Meanwhile, Jamie Foxx and Rose Byrne take on the roles of William Stacks and Grace Farrell, the billionaire mayoral candidate that takes in Annie to boost his popularity – and his brilliant PA respectively. Rose Byrne is marvellous and utterly convincing as the only woman in Annie’s life to display love and affection towards her. Foxx, too, is good, giving a nicely layered performance as he transforms Stacks from an antisocial workaholic to a caring family man. In addition, Blue Jasmine’s Bobby Cannavale is slightly underused but still strong in the role of Stacks’ guileful political advisor, Guy.
If you can’t identify Annie by name then, surely, the songs will jog your memory. The likes of “Tomorrow” and “It’s the Hard Knock Life” are timeless classics, remembered by generations and so the music is, undoubtedly, one of most heavily scrutinised aspects of the new Annie. This correspondent is thrilled to report that the soundtrack has not suffered in the remake process. “It’s the Hard Knock Life” has an added pop beat to it that has turned it into a deliriously catchy tune, establishing it as an earworm you’ll be humming all through Christmastime. “Tomorrow” works better on a stylistic level than musically with some cracking visuals as Annie warbles through New York’s backstreets, and “I Think I’m Gonna Like It Here” is fast and fun (even if it does have a whiff of autotune about it) as Annie adjusts to Stacks’ ultra-modern ‘smart’ house.

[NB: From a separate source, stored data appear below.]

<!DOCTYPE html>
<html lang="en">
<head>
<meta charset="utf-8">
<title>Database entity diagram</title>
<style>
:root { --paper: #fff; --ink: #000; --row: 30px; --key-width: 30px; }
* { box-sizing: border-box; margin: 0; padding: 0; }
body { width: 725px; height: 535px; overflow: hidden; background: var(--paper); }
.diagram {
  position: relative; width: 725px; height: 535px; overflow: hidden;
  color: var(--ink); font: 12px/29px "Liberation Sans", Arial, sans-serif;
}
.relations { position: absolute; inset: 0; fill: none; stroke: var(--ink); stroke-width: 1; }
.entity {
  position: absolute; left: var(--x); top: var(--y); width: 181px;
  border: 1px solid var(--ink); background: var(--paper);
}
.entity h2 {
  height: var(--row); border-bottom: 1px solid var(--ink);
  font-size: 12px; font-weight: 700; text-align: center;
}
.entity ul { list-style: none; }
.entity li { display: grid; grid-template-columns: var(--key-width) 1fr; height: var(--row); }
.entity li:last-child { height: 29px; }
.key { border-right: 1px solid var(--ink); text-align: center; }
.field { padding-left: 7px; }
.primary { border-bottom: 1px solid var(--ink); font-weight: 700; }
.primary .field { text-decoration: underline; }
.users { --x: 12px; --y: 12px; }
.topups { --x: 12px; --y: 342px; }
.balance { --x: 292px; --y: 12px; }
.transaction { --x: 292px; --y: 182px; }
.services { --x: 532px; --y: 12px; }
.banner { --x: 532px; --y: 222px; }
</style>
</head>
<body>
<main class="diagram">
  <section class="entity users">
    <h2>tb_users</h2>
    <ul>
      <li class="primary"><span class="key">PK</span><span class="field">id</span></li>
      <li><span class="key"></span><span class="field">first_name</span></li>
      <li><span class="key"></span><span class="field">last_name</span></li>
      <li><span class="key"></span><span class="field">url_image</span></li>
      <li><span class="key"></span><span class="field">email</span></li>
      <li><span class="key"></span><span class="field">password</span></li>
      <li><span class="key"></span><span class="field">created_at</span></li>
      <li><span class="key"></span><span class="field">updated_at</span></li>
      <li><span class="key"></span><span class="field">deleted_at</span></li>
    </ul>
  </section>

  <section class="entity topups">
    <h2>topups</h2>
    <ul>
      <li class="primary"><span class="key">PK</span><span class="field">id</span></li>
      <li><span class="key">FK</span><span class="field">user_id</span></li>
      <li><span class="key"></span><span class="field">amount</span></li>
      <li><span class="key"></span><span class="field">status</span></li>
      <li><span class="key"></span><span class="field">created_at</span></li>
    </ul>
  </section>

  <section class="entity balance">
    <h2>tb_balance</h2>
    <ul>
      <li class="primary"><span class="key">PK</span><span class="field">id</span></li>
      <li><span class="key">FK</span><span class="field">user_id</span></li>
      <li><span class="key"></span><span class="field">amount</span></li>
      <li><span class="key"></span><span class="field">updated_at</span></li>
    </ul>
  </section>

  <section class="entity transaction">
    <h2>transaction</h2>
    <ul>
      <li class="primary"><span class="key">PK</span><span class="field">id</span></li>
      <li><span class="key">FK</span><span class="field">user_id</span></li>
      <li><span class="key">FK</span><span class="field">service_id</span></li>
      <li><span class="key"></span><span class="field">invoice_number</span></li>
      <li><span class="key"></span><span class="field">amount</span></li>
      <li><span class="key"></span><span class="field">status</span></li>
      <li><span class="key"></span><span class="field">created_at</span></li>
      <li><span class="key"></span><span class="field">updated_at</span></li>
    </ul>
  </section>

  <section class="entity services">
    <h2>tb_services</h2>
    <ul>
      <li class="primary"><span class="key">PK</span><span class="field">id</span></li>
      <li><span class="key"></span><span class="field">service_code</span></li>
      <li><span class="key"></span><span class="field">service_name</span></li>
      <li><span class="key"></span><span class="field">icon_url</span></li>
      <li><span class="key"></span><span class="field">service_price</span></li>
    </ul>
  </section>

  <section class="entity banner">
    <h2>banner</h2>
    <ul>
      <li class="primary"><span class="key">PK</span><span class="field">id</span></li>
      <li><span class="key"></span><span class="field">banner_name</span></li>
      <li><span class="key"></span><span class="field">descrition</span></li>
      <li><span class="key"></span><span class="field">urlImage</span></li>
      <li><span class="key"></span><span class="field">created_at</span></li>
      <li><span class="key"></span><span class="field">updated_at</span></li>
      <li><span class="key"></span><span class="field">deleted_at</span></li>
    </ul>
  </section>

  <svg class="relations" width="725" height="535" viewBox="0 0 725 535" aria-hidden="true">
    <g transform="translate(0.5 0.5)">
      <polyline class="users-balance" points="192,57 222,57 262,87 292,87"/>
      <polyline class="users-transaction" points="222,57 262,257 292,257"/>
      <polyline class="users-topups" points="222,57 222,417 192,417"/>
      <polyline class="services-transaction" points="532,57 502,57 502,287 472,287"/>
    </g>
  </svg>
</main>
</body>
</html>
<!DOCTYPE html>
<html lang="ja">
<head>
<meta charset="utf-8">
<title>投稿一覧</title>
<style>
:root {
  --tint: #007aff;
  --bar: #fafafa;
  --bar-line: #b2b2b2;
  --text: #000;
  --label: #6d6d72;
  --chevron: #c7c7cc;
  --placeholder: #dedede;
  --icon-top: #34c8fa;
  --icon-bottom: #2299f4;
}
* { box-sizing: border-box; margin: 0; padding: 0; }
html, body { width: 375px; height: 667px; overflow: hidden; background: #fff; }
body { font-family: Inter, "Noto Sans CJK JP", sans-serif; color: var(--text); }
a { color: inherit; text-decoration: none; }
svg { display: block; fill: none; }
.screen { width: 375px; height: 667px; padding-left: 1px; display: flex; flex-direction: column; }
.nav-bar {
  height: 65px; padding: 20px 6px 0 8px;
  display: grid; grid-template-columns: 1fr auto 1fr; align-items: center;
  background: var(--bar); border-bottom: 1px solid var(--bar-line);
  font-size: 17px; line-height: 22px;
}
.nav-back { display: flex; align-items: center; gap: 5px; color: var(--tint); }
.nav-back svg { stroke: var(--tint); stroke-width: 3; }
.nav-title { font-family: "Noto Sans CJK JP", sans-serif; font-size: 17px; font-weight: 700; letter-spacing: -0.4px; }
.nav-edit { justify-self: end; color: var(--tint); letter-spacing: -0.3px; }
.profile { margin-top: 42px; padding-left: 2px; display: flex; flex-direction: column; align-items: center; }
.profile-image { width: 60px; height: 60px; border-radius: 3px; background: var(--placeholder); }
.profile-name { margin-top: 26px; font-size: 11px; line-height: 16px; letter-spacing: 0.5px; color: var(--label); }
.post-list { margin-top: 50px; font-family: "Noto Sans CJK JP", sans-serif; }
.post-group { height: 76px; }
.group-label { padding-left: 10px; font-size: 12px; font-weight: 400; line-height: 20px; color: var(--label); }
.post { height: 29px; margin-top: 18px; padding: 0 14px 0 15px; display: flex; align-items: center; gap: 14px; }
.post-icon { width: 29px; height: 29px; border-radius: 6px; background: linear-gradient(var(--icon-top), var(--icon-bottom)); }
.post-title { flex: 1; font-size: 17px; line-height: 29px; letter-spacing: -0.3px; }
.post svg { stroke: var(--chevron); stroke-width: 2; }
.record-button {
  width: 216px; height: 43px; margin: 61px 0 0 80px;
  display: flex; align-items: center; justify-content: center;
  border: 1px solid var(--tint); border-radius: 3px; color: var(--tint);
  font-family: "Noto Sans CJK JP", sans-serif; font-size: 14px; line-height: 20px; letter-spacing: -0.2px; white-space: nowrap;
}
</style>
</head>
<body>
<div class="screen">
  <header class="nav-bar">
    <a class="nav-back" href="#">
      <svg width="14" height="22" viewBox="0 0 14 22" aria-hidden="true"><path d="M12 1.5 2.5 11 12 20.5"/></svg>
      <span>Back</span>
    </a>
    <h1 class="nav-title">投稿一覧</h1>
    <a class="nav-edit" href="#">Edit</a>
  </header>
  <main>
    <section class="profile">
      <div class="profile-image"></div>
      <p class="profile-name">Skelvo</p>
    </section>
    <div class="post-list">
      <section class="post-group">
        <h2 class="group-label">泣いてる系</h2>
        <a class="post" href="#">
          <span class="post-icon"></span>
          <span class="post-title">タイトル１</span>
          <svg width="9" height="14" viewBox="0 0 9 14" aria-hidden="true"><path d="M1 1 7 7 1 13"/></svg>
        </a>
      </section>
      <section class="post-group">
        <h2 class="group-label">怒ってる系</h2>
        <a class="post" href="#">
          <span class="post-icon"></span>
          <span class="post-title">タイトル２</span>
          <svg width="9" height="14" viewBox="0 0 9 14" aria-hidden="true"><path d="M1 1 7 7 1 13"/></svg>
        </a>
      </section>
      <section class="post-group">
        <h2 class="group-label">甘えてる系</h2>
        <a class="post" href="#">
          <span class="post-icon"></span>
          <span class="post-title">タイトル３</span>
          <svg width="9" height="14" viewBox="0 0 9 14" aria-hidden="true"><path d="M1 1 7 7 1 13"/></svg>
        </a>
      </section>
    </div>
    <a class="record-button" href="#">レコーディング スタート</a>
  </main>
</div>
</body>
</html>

In essence, Annie works because it doesn’t take itself too seriously with Gluck inserting some delightfully fond jabs at the original (“What is a hard knock life?”) and a smattering of hilarious lines and visual gags (see if you can spot the brilliant in-joke in the opening scene). Overall, Annie carries itself with the same sharp, breezy energy that Easy A did and it pays dividends to what could have been yet another ‘why bother?’ remake.
To conclude, Annie is a spirited, quirky contemporary adaptation of a classic musical that’s brought to life by a charming central performance by Quvenzhané Wallis and some outstanding musical numbers. Despite the recent Sony Pictures Entertainment leak and the unfortunate critical mauling it has been receiving, I hope it does well; it’s a richly enjoyable Christmas treat.